Je Suis Charlie Aussi


By Guest Contributor

Je suis Charlie. These words echoed across France in cities across the country, and around the world, on Sunday Jan. 11, as people proudly protested Wednesday’s shocking terrorist attack on the headquarters of the satirical magazine Charlie Hebdo in Paris.  

“Still no terrorist attacks in France? Wait — we’ve got until the end of January to present our best wishes,” says a gun-toting Islamic terrorist in a cartoon in Charlie Hebdo’s latest weekly issue. Tragically, this cartoon would predict the death of its artist, Stéphane Charbonnier, the editor of Charlie Hebdo, and nine of his staff when gunmen stormed the magazine’s weekly meeting shooting everyone inside. Among those killed included four veteran cartoonists regarded as “pillars of political satire in France,” according to The Guardian. Several people in the office were severely injured. 

But the carnage wouldn’t stop there. Two police officers were killed as the gunmen exited the magazine offices, one shot at point-blank range. The next day, another police officer was killed in a Paris suburb and four hostages were killed in a kosher supermarket in eastern Paris on Friday. These deaths are also considered part of the attack. 

The day of the initial attack, President François Hollande of France declared these shootings a certain act of terrorism, confirming the language of the Hebdo cartoon. And since that day, the French have shown the power of their own language: affirmations of “Je suis Charlie” pervading social media, storefronts and news outlets alike. 

And on Sunday, “Je suis Charlie” was chanted the loudest when as many as 1.6 million people protested in cities across France, the largest demonstration in French modern history according to the Interior Ministry. Among the participants were President François Hollande of France, Chancellor Angela Merkel of Germany, Prime Minister Benjamin Netanyahu of Israel and Prime Minister David Cameron of Britain. These leaders joined hands in the march in Paris, demonstrating that solidarity against such acts of terrorism traverses international borders.

And in Bordeaux, the city where I have studied for the past six months, more than 100,000 people attended the protest, flooding the enormous plaza, Quinconces, and blocking up the surrounding city streets. There bearing signs and singing the Marseillaise were people from all walks of life and all ages: my host father even brought his five year old daughter to the event.  My French friends all texted me to ask, “Are you going?

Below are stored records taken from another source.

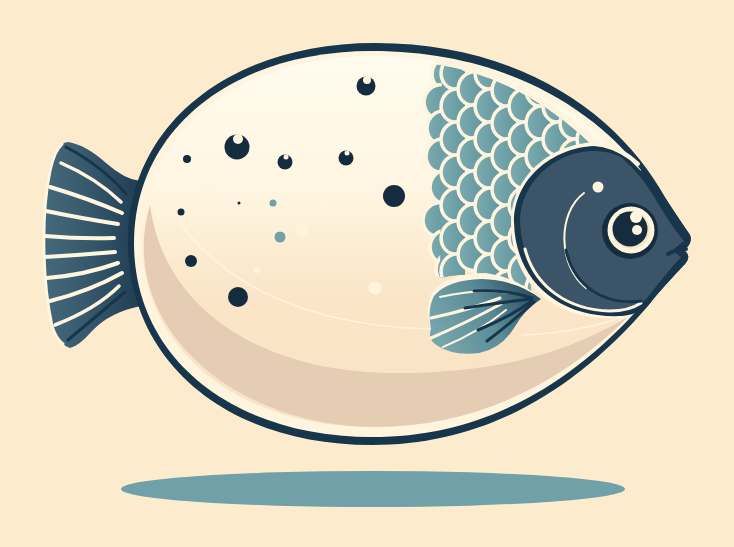
<!DOCTYPE html>
<html lang="en">
<head>
<meta charset="utf-8">
<title>Round fish illustration</title>
<style>
:root{--paper:#fdebcd;--cream:#fff5df;--navy:#17354b;--ink:#152c3e;--slate:#3c5468;--teal:#70a0a8;--sand:#e5cdb3}
html,body{margin:0;background:var(--paper)}
body{width:734px;height:547px;overflow:hidden}
svg{display:block}
.paper{fill:var(--paper)}
.shadow{fill:var(--teal)}
.outline{fill:var(--navy)}
.cream{fill:var(--cream)}
.sand{fill:var(--sand)}
.ink{fill:var(--ink)}
.teal{fill:var(--teal)}
.slate{fill:var(--slate)}
.scale{fill:url(#scaleTone);stroke:var(--cream);stroke-width:3.5;stroke-linecap:round}
.first .scale{stroke:none}
.line{fill:none;stroke:var(--cream);stroke-linecap:round}
.dark{fill:none;stroke:var(--navy);stroke-linecap:round}
</style>
</head>
<body>
<svg width="734" height="547" viewBox="0 0 734 547" role="img" aria-label="A round cream fish with teal scales, floating above its shadow">
<defs>
<linearGradient id="bodyTone" x1="0" y1="0" x2="0" y2="1"><stop offset="0" stop-color="#fffbee"/><stop offset=".35" stop-color="#fff6e2"/><stop offset=".65" stop-color="#fae5c7"/><stop offset="1" stop-color="#f9e3c6"/></linearGradient>
<linearGradient id="scaleTone" x1="0" y1="0" x2="1" y2="0"><stop offset="0" stop-color="#7aacb0"/><stop offset="1" stop-color="#64969f"/></linearGradient>
<linearGradient id="finTone" x1="0" y1=".6" x2="1" y2=".2"><stop offset="0" stop-color="#75a6ab"/><stop offset=".5" stop-color="#5b8b97"/><stop offset="1" stop-color="#24475c"/></linearGradient>
<linearGradient id="tailTone" x1="0" y1="0" x2="1" y2="0"><stop offset="0" stop-color="#456a7c"/><stop offset=".5" stop-color="#35566a"/><stop offset="1" stop-color="#1f3d53"/></linearGradient>
<clipPath id="scaleArea"><path d="M415 60L436 64Q520 76 594 147L560 160L520 215L532 295L490 277Q460 272 441 278L415 268Z"/></clipPath>
<clipPath id="bellyArea"><path id="inner" d="M140 243C140 130 235 51 372 51C520 51 612 122 683 237L673 250L680 258Q664 277 641 302C566 390 478 437 372 437C240 437 140 360 140 243Z"/></clipPath>
<path id="scale" class="scale" d="M25 -17C7 -20 0 -9 0 1C1 12 9 18 23 17"/>
<g id="column"><use href="#scale" y="82"/><use href="#scale" y="115"/><use href="#scale" y="148"/><use href="#scale" y="181"/><use href="#scale" y="214"/><use href="#scale" y="247"/><use href="#scale" y="280"/></g>
</defs>

<rect class="paper" width="734" height="547"/>
<ellipse class="shadow" cx="373" cy="489" rx="252" ry="18"/>

<g id="tail">
<path fill="url(#tailTone)" d="M140 181Q124 179 106 163Q86 145 68 142Q58 143 52 159C40 200 42 285 53 329Q60 345 70 348Q79 346 92 331Q110 312 141 306Z"/>
<g class="line" stroke-width="4">
<path d="M62 144Q54 151 50 171C41 214 42 280 52 326Q56 339 63 344" stroke-width="3"/>
<path d="M61 163Q96 178 121 202" stroke-width="3.5"/>
<path d="M50 187Q90 199 122 213"/>
<path d="M46 211Q85 219 118 224"/>
<path d="M45 236Q80 239 114 238"/>
<path d="M45 257Q80 255 115 252"/>
<path d="M47 278Q85 275 118 263"/>
<path d="M50 301Q90 291 122 273"/>
<path d="M55 325Q96 309 119 286" stroke-width="3.5"/>
</g>
<path class="dark" stroke-width="3" d="M66 147Q102 166 126 194M68 340Q98 315 125 292"/>
</g>

<g id="body">
<path class="outline" d="M128 245C126 125 230 43 375 43C523 43 621 116 666 199Q677 218 690 235Q693 243 684 250Q693 257 683 266Q665 284 648 306C570 396 480 445 372 445C228 445 130 363 128 245Z"/>
<path class="cream" d="M134 243C134 130 232 51 372 51C500 51 590 105 641 170L641 306C566 390 478 437 372 437C235 437 134 360 134 243Z"/>
<path fill="url(#bodyTone)" d="M142 240C142 132 238 56 372 56C500 56 590 112 633 172L633 306C560 383 470 427 372 427C238 427 142 350 142 240Z"/>
<path class="sand" d="M150 205C164 310 262 373 397 373C487 373 562 357 629 316C558 388 470 427 375 427C231 427 115 322 150 205Z"/>
<path class="line" stroke-width="1.5" opacity=".9" d="M174 214C222 288 313 326 430 329M522 335Q580 333 629 315"/>
</g>

<g id="spots">
<g class="ink">
<circle cx="366" cy="86" r="9.5"/><circle cx="237" cy="147" r="12.5"/><circle cx="285" cy="162" r="7.5"/><circle cx="346" cy="158" r="7.5"/><circle cx="394" cy="196" r="11"/><circle cx="187" cy="159" r="4"/><circle cx="181" cy="212" r="3.5"/><circle cx="191" cy="261" r="6"/><circle cx="238" cy="297" r="10"/><circle cx="239" cy="203" r="1.5"/>
</g>
<g class="cream"><circle cx="367" cy="80" r="4"/><circle cx="238" cy="139" r="5"/><circle cx="286" cy="157" r="2.5"/><circle cx="347" cy="153" r="2.5"/><circle cx="302" cy="230" r="6"/><circle cx="375" cy="288" r="6.5"/><circle cx="206" cy="188" r="4"/><circle cx="257" cy="270" r="3"/><circle cx="324" cy="203" r="3"/></g>
<g class="teal"><circle cx="273" cy="203" r="3.5"/><circle cx="280" cy="237" r="5.5"/></g>
</g>

<g id="scales" clip-path="url(#scaleArea)">
<g class="first">
<use href="#scale" x="432" y="74"/><use href="#scale" x="424" y="102"/><use href="#scale" x="427" y="128"/><use href="#scale" x="426" y="156"/><use href="#scale" x="430" y="187"/><use href="#scale" x="423" y="220"/><use href="#scale" x="430" y="247"/><use href="#scale" x="436" y="269"/>
<path class="teal" d="M442 62H465V280H440Z"/>
</g>
<use href="#column" x="441" y="-9"/>
<use href="#column" x="458" y="-26"/>
<use href="#column" x="475" y="-9"/>
<use href="#column" x="492" y="8"/>
<use href="#column" x="509" y="-9"/>
<use href="#column" x="526" y="8"/>
<use href="#column" x="543" y="-9"/>
<use href="#column" x="560" y="8"/>
<use href="#column" x="577" y="24"/>
</g>
<path class="line" stroke-width="5" d="M438 62Q521 75 594 142"/>

<g id="head">
<path class="cream" d="M597 142C550 143 511 177 511 222C511 283 553 324 626 318L650 300L640 180Z"/>
<path class="outline" d="M594 146C552 148 514 179 514 222C515 280 558 319 622 316Q643 314 652 300L683 266Q693 257 684 250Q693 243 690 235L660 190L630 160Q612 147 594 146Z"/>
<path class="slate" d="M590 151C555 153 520 182 520 222C522 277 563 312 618 311Q640 309 651 293Q664 276 681 257Q673 252 675 248L684 241Q672 227 659 205Q643 176 621 157Q607 150 590 151Z"/>
<path class="line" stroke-width="3" d="M525 249C535 287 568 310 610 311Q629 311 641 303"/>
<path class="line" stroke-width="2" d="M584 193C557 213 558 266 586 288"/>
<path class="dark" stroke-width="3" d="M566 250C574 286 604 306 641 301"/>
<path class="line" stroke-width="4" d="M600 144Q620 147 638 164"/>
<path class="dark" stroke-width="4" d="M668 254Q677 249 686 249"/>
<circle class="cream" cx="598" cy="187" r="5.5"/>
</g>

<g id="eye">
<circle class="ink" cx="630" cy="231" r="28"/>
<circle class="cream" cx="631" cy="230" r="23.5"/>
<circle cx="631" cy="230" r="19" fill="#f8e6c9"/>
<circle class="ink" cx="630" cy="229" r="17.5"/>
<circle class="cream" cx="637" cy="230" r="5"/>
<circle class="cream" cx="636" cy="217" r="6"/>
</g>

<g id="fin">
<path class="cream" d="M541 299Q519 278 486 273Q449 273 433 291Q424 308 431 330L445 345Z"/>
<path fill="url(#finTone)" d="M541 299Q516 280 482 279Q447 280 434 296Q427 309 431 329Q427 340 438 346Q453 356 479 353Q501 349 514 328Q524 310 541 299Z"/>
<path class="line" stroke-width="3" d="M431 318Q469 310 500 298M431 338Q468 322 501 304"/>
<path class="line" stroke-width="2" d="M440 297Q480 288 509 293M443 347Q479 332 506 310"/>
<path class="dark" stroke-width="3" d="M474 291Q505 289 532 298M465 308Q503 302 531 299M478 330Q508 318 532 301M487 341Q511 323 534 302"/>
</g>
</svg>
</body>
</html>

Are you there?” 

It was these signs, this mass exhibition of solidarity, that demonstrated to me that a momentous event was occurring. “Je suis Charlie” is more than a social media fad, more even than an outcry against terrorism. It is a defense of freedom of speech and a defense that, to me, seems to be producing incredible national unity in France across cultural borders. 

Some American news outlets have critiqued that not everyone knows the type of satire — often provocative articles and cartoons targeting Islam — that Charlie Hebdo produced and if they did, there would be fewer declaring “Je suis Charlie.” I cannot speak to whether every French protester is well informed about Hebdo brand satire. But nevertheless, I believe their declaration deserves respect. No satire or political expression merits the response of terrorist attack. “Je suis Charlie” boldly argues that freedom of speech cannot and will not be silenced by such acts. 

Watching the news in silence with my host family on Sunday evening, as images from the day’s protests blanketed every channel, I was further moved by this outpouring. I said nothing, but I looked at my host family with a new respect. They were a part of this people that was showing not fear but amazing strength in the face of terrorism. They had seized this moment of tragedy to defend one of their national values, the freedom of expression. As an editor of the Campus and a hopeful future journalist, this resonated with me. 

One day later, I revisited Quinconces, the site of Bordeaux’s protest. On the central monument, a visual celebration of the Republic of France, remained several remnants of the previous day’s solidarity. One sign, a small black and white paper saying “Je suis Charlie,” held my eye. It was duct-taped high on the monument to a statue of a chicken spreading his wings. A call for freedom of speech taped to a symbol of the strength of France: I wished the sign would stay there for a long time to come. 

Artwork by SARAH LAKE

EMILIE MUNSON ’16 is from Cohasset, Mass.